====== Records for processing

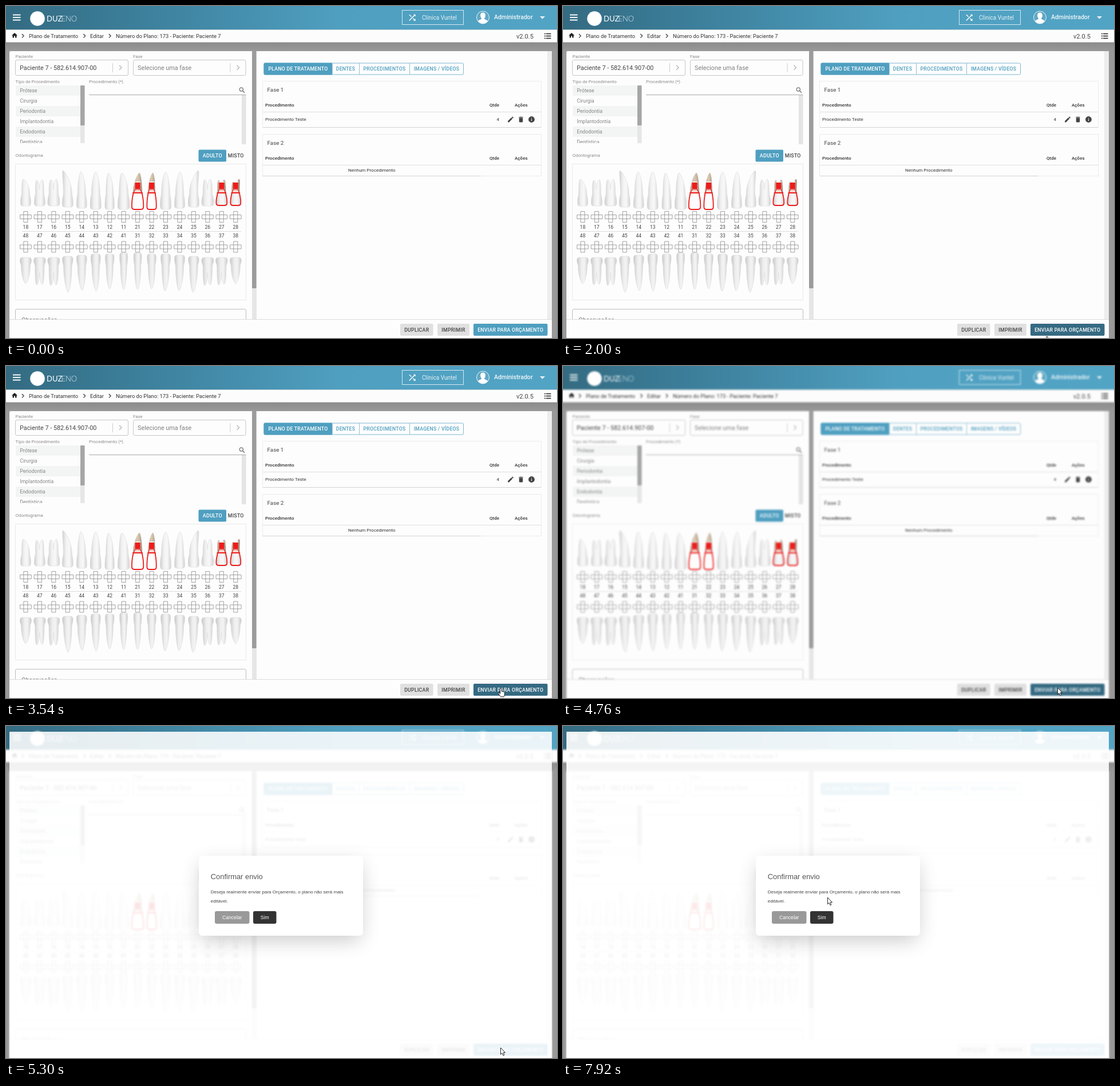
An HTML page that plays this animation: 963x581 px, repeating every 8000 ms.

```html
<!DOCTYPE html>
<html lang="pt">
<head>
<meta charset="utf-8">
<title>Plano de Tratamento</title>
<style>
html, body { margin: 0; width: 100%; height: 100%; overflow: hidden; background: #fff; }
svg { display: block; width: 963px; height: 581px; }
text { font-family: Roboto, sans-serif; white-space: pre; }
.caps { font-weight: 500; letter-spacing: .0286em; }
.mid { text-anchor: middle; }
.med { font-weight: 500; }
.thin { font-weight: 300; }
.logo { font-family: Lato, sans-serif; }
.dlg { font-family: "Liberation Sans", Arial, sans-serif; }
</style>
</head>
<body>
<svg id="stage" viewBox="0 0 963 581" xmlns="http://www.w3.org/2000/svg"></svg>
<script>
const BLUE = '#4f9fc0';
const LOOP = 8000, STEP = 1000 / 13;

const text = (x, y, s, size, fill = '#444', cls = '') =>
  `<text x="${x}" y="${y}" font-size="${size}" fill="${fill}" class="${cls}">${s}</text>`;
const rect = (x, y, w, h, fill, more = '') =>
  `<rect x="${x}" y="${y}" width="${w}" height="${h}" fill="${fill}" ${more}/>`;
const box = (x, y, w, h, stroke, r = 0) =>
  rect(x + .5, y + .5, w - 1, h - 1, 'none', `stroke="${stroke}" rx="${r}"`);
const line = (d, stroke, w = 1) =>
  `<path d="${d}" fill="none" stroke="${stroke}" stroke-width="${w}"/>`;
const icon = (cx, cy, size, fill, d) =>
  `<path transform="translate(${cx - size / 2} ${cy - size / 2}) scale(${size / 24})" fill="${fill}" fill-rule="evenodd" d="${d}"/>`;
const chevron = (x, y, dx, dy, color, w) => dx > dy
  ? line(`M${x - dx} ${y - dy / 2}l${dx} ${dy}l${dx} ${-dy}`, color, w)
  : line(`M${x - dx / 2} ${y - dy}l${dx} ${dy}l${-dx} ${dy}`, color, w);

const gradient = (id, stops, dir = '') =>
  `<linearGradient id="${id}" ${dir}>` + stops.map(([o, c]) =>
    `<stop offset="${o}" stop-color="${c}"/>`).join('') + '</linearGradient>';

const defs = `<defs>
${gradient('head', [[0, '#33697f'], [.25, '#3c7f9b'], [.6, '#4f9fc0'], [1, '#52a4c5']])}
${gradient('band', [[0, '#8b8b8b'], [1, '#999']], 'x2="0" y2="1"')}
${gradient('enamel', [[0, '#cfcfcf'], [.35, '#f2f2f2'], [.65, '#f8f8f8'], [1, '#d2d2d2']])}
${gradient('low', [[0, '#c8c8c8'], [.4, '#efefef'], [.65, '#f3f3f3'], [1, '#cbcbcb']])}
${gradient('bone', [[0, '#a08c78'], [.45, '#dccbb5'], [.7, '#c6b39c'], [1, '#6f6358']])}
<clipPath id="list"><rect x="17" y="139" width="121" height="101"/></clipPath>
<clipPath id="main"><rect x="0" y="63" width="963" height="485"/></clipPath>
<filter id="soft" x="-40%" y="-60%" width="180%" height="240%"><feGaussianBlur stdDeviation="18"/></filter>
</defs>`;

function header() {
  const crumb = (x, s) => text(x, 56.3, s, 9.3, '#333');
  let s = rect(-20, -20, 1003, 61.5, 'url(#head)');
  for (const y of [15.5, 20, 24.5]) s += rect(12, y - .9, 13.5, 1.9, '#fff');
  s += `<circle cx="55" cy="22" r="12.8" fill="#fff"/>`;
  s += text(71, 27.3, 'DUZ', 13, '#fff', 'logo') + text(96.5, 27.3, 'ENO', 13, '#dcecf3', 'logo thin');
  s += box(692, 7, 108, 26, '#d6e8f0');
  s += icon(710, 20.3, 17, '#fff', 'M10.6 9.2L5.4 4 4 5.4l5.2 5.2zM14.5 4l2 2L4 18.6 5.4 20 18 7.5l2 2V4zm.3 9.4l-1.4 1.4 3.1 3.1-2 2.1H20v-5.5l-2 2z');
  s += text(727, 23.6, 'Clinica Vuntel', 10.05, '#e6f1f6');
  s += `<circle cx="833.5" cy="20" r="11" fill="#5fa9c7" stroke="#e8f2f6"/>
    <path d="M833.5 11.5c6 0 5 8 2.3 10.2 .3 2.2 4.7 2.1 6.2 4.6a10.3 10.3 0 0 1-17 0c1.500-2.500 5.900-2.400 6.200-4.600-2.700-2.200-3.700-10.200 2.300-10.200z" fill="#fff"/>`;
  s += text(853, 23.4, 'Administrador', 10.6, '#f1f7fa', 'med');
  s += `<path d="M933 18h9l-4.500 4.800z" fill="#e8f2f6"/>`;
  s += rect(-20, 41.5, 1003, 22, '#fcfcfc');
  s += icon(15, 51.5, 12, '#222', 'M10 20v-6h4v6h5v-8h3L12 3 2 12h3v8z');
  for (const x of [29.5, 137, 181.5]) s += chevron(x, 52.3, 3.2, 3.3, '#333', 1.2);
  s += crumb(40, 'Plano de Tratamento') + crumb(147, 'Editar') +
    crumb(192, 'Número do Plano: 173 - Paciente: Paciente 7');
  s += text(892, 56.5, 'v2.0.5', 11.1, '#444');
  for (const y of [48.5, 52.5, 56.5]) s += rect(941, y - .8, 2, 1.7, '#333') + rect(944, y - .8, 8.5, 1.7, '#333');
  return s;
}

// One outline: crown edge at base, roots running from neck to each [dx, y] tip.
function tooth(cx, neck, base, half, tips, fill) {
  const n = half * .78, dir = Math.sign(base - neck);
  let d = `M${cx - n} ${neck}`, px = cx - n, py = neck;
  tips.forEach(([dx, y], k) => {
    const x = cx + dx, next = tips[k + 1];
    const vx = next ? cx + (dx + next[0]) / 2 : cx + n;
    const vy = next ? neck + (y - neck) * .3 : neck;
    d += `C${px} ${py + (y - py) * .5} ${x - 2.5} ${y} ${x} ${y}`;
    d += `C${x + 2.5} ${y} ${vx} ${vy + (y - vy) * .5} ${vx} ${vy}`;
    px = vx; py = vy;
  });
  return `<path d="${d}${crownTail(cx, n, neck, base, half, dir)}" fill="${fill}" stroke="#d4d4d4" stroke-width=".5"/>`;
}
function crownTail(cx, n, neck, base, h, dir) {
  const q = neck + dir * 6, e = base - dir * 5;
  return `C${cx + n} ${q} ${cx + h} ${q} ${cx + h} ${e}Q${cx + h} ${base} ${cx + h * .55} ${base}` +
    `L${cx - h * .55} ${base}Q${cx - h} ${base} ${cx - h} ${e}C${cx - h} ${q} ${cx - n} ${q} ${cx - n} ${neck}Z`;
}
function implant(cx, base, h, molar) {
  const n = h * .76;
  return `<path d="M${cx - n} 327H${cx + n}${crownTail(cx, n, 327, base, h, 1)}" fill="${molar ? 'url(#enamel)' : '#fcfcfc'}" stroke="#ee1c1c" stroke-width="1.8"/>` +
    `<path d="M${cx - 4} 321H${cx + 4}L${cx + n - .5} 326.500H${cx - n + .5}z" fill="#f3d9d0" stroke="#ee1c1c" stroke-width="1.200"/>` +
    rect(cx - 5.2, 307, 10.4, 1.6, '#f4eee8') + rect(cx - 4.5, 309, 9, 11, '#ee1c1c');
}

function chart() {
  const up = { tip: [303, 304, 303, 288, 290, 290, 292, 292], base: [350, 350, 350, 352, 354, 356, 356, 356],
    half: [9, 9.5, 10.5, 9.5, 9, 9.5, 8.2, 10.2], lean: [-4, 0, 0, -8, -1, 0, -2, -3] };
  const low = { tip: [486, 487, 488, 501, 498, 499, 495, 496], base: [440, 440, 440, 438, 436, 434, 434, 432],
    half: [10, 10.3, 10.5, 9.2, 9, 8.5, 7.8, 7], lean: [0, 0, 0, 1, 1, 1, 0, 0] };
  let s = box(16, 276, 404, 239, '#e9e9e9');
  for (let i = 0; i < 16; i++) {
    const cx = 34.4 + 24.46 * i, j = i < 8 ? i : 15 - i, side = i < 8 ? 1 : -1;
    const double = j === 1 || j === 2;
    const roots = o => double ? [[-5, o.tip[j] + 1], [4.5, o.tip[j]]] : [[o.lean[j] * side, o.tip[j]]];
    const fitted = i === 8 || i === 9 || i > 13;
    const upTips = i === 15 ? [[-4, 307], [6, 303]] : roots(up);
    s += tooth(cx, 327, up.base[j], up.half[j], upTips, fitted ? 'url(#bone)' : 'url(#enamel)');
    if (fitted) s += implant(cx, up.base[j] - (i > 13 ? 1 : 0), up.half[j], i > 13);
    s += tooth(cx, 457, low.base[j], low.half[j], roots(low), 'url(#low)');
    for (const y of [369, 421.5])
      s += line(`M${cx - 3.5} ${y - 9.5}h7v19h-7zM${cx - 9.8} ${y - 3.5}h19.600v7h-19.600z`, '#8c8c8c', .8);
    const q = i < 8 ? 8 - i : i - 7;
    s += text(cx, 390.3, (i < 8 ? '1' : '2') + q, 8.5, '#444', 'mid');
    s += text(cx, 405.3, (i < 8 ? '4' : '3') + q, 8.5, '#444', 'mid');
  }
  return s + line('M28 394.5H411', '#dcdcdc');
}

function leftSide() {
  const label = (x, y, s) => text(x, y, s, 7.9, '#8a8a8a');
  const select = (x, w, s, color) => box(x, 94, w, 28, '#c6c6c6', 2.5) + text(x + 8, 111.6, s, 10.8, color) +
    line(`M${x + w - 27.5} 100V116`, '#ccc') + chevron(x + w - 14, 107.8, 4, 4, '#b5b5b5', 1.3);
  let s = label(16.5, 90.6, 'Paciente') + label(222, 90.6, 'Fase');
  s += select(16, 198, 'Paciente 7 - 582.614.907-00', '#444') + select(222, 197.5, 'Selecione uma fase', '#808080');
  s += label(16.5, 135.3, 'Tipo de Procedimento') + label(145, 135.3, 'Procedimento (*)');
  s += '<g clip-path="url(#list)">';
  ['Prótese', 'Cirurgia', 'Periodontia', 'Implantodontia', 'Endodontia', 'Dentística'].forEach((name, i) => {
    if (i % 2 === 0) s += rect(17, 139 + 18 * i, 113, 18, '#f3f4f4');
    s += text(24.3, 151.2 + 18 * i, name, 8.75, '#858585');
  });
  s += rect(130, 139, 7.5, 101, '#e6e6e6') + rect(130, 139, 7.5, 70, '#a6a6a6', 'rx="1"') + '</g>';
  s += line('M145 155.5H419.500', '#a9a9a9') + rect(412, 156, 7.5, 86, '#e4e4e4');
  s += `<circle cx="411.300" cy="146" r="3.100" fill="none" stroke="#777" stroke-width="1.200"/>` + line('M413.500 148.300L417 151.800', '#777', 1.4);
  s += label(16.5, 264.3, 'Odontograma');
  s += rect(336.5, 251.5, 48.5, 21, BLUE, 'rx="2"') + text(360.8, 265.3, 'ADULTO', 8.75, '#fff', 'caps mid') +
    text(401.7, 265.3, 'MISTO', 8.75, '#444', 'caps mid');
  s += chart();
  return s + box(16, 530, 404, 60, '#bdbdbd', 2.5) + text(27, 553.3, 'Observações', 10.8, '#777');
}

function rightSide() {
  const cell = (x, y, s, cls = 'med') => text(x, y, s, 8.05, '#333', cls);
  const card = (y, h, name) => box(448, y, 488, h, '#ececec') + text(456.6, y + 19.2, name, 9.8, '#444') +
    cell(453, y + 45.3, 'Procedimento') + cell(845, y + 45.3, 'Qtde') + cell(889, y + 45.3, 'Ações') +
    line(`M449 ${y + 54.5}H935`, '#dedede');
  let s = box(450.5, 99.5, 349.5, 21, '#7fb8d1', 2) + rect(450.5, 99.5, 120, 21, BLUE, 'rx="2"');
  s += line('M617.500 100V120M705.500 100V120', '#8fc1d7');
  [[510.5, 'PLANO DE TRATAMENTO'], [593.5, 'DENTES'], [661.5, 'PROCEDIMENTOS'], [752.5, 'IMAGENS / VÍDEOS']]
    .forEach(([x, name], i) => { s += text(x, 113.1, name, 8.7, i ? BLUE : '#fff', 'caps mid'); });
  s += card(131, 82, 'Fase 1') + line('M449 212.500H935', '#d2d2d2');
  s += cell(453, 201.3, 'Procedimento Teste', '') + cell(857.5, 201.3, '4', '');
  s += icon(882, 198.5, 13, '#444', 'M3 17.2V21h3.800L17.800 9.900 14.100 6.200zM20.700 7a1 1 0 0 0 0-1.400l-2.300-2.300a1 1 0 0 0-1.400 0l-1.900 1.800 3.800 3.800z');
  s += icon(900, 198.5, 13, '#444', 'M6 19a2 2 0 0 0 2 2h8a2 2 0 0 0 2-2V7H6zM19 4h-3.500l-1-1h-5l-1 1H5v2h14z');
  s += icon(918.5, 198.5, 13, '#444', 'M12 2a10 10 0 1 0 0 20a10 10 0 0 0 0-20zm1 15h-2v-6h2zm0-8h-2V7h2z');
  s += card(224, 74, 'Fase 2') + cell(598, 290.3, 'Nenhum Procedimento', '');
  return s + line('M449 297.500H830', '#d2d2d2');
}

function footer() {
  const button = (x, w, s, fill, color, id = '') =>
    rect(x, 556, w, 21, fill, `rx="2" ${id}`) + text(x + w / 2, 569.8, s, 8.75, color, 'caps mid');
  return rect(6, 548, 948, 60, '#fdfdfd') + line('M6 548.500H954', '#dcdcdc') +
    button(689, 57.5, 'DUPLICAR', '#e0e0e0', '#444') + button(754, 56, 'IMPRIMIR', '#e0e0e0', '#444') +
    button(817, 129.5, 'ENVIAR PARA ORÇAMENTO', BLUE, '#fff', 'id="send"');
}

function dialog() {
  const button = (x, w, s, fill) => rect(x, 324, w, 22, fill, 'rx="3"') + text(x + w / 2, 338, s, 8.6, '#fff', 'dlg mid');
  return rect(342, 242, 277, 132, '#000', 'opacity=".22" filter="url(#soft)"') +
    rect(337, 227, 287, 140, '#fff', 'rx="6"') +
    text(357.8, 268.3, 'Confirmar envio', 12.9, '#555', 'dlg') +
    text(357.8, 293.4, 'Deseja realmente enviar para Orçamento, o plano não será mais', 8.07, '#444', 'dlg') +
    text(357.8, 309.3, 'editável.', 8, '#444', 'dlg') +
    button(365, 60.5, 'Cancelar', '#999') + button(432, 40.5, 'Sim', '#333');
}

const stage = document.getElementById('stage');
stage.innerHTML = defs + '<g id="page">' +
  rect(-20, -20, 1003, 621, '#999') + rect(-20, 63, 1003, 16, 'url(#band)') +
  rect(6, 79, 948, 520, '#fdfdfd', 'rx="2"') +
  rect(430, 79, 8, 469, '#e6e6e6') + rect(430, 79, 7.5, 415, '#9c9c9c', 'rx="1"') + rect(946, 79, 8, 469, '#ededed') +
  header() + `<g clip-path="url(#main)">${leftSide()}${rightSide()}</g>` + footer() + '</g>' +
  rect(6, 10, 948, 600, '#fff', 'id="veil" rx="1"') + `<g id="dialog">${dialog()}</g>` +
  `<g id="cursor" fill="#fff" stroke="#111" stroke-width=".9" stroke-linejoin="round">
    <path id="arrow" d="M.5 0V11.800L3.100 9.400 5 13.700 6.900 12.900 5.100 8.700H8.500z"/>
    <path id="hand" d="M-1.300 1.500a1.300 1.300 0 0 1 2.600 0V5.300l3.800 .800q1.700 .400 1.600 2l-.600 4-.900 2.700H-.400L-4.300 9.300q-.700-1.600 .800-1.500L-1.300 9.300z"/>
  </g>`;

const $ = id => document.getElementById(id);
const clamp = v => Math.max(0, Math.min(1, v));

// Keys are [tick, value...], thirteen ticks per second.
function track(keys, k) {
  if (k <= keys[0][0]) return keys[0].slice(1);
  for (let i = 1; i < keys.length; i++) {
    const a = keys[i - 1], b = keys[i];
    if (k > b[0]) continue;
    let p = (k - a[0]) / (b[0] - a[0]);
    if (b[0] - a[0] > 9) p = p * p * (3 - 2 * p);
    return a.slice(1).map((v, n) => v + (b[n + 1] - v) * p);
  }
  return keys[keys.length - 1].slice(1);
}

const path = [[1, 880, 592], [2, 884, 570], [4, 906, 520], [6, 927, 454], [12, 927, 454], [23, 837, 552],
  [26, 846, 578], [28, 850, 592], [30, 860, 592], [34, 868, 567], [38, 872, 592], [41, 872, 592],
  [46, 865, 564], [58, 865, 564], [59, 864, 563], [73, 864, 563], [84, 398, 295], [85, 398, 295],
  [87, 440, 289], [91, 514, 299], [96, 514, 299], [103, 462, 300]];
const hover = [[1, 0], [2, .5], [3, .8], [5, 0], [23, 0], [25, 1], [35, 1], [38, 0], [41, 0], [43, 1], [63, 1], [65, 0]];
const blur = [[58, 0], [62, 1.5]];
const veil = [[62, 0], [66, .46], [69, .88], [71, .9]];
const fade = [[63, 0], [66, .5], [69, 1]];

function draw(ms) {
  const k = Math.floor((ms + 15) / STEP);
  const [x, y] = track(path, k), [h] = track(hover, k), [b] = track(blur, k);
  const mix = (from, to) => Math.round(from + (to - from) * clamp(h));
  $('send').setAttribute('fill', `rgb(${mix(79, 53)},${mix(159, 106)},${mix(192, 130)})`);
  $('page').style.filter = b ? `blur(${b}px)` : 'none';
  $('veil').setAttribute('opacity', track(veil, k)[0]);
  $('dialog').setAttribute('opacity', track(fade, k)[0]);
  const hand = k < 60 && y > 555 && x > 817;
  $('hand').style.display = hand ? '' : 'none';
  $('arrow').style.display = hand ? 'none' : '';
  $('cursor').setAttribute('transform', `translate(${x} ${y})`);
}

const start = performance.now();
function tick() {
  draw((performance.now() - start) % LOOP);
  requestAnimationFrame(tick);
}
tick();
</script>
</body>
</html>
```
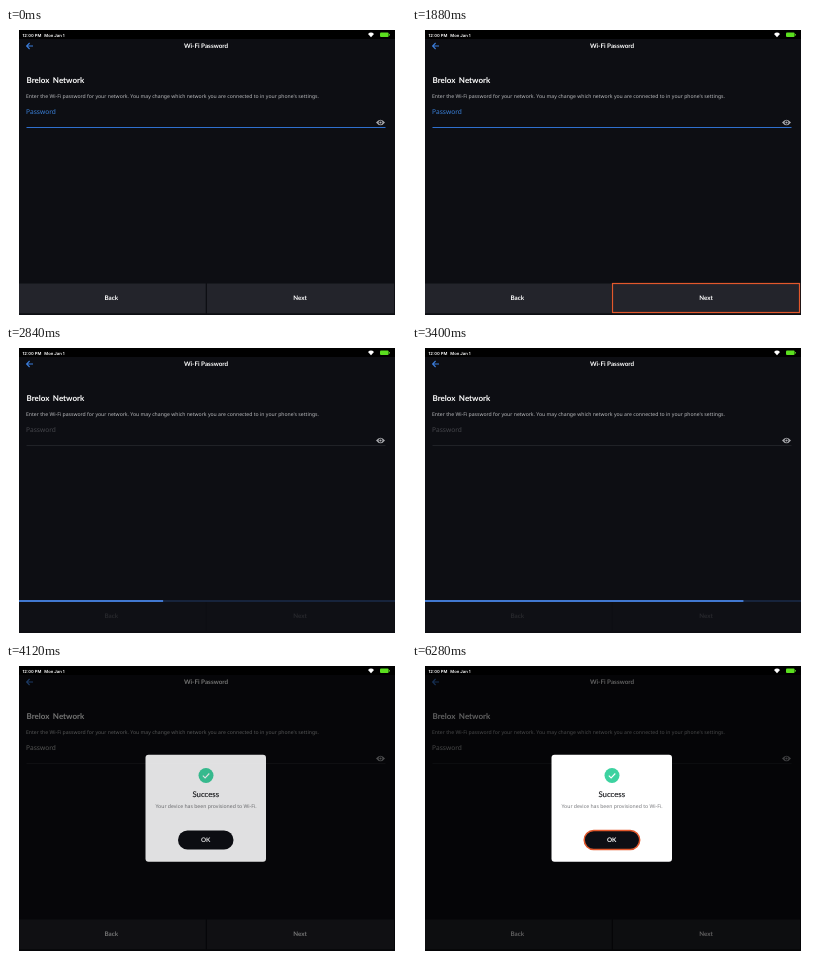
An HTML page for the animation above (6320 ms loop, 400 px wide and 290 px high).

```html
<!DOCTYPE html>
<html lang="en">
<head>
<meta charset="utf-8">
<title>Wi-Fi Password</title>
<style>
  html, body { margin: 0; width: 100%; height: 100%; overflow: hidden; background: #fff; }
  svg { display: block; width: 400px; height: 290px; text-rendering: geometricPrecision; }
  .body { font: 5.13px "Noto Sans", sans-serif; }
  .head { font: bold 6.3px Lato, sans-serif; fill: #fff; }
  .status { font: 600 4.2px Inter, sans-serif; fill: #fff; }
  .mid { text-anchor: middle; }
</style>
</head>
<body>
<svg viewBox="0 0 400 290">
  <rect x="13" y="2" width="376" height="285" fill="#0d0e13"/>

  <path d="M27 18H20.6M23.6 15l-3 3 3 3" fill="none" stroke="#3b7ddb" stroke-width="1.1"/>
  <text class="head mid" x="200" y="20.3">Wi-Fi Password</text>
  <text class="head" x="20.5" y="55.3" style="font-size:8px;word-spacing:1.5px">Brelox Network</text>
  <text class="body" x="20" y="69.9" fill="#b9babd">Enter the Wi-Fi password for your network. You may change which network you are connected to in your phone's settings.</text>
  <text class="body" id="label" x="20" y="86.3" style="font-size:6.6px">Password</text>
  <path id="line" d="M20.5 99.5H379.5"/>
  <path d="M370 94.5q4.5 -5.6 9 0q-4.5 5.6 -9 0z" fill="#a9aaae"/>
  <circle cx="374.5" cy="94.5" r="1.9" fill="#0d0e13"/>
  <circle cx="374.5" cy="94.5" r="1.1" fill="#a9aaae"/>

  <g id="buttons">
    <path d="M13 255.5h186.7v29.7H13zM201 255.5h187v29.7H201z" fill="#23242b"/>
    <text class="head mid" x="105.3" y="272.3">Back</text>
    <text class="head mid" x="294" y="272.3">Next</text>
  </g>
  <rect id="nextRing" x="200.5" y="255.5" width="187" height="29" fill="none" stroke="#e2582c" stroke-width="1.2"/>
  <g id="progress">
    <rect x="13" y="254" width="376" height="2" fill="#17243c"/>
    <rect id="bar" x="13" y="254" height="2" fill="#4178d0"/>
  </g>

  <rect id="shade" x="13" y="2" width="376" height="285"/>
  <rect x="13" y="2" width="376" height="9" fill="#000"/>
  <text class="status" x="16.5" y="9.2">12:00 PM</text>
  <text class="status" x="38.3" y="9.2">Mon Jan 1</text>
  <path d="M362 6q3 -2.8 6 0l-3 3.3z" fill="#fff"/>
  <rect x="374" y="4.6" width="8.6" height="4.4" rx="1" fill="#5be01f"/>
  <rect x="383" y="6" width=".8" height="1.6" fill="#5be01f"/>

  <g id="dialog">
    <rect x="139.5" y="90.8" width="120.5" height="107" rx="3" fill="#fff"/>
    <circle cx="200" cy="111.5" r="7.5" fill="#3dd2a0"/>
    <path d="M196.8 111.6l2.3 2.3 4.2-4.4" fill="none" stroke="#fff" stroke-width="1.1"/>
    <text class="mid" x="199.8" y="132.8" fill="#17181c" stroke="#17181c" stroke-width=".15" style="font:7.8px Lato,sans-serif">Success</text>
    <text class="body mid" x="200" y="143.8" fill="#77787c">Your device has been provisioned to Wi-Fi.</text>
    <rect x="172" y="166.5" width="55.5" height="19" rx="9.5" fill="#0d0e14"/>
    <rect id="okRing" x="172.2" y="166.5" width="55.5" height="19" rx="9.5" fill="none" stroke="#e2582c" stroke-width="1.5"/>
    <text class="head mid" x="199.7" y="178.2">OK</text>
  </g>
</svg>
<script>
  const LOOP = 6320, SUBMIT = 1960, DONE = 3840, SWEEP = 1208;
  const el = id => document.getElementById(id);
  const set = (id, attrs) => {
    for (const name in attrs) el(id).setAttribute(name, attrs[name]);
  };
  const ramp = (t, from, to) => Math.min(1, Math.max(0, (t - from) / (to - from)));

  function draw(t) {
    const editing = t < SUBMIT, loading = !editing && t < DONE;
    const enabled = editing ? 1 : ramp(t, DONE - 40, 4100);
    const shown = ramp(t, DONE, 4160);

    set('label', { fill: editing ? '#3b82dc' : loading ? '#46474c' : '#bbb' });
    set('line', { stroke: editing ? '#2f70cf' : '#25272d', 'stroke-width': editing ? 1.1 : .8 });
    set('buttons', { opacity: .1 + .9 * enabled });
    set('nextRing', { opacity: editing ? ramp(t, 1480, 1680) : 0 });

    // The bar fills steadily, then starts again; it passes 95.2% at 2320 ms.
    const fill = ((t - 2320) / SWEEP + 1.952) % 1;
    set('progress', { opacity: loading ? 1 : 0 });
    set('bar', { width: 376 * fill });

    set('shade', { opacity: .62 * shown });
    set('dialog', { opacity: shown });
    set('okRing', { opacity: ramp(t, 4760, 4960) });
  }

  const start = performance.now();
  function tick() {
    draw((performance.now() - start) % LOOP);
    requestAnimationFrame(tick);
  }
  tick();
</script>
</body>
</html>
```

============

What lines of the preceding data include the string "color"? Pull them out.

Output:
const chevron = (x, y, dx, dy, color, w) => dx > dy
  ? line(`M${x - dx} ${y - dy / 2}l${dx} ${dy}l${dx} ${-dy}`, color, w)
  : line(`M${x - dx / 2} ${y - dy}l${dx} ${dy}l${-dx} ${dy}`, color, w);
    `<stop offset="${o}" stop-color="${c}"/>`).join('') + '</linearGradient>';
  const select = (x, w, s, color) => box(x, 94, w, 28, '#c6c6c6', 2.5) + text(x + 8, 111.6, s, 10.8, color) +
  const button = (x, w, s, fill, color, id = '') =>
    rect(x, 556, w, 21, fill, `rx="2" ${id}`) + text(x + w / 2, 569.8, s, 8.75, color, 'caps mid');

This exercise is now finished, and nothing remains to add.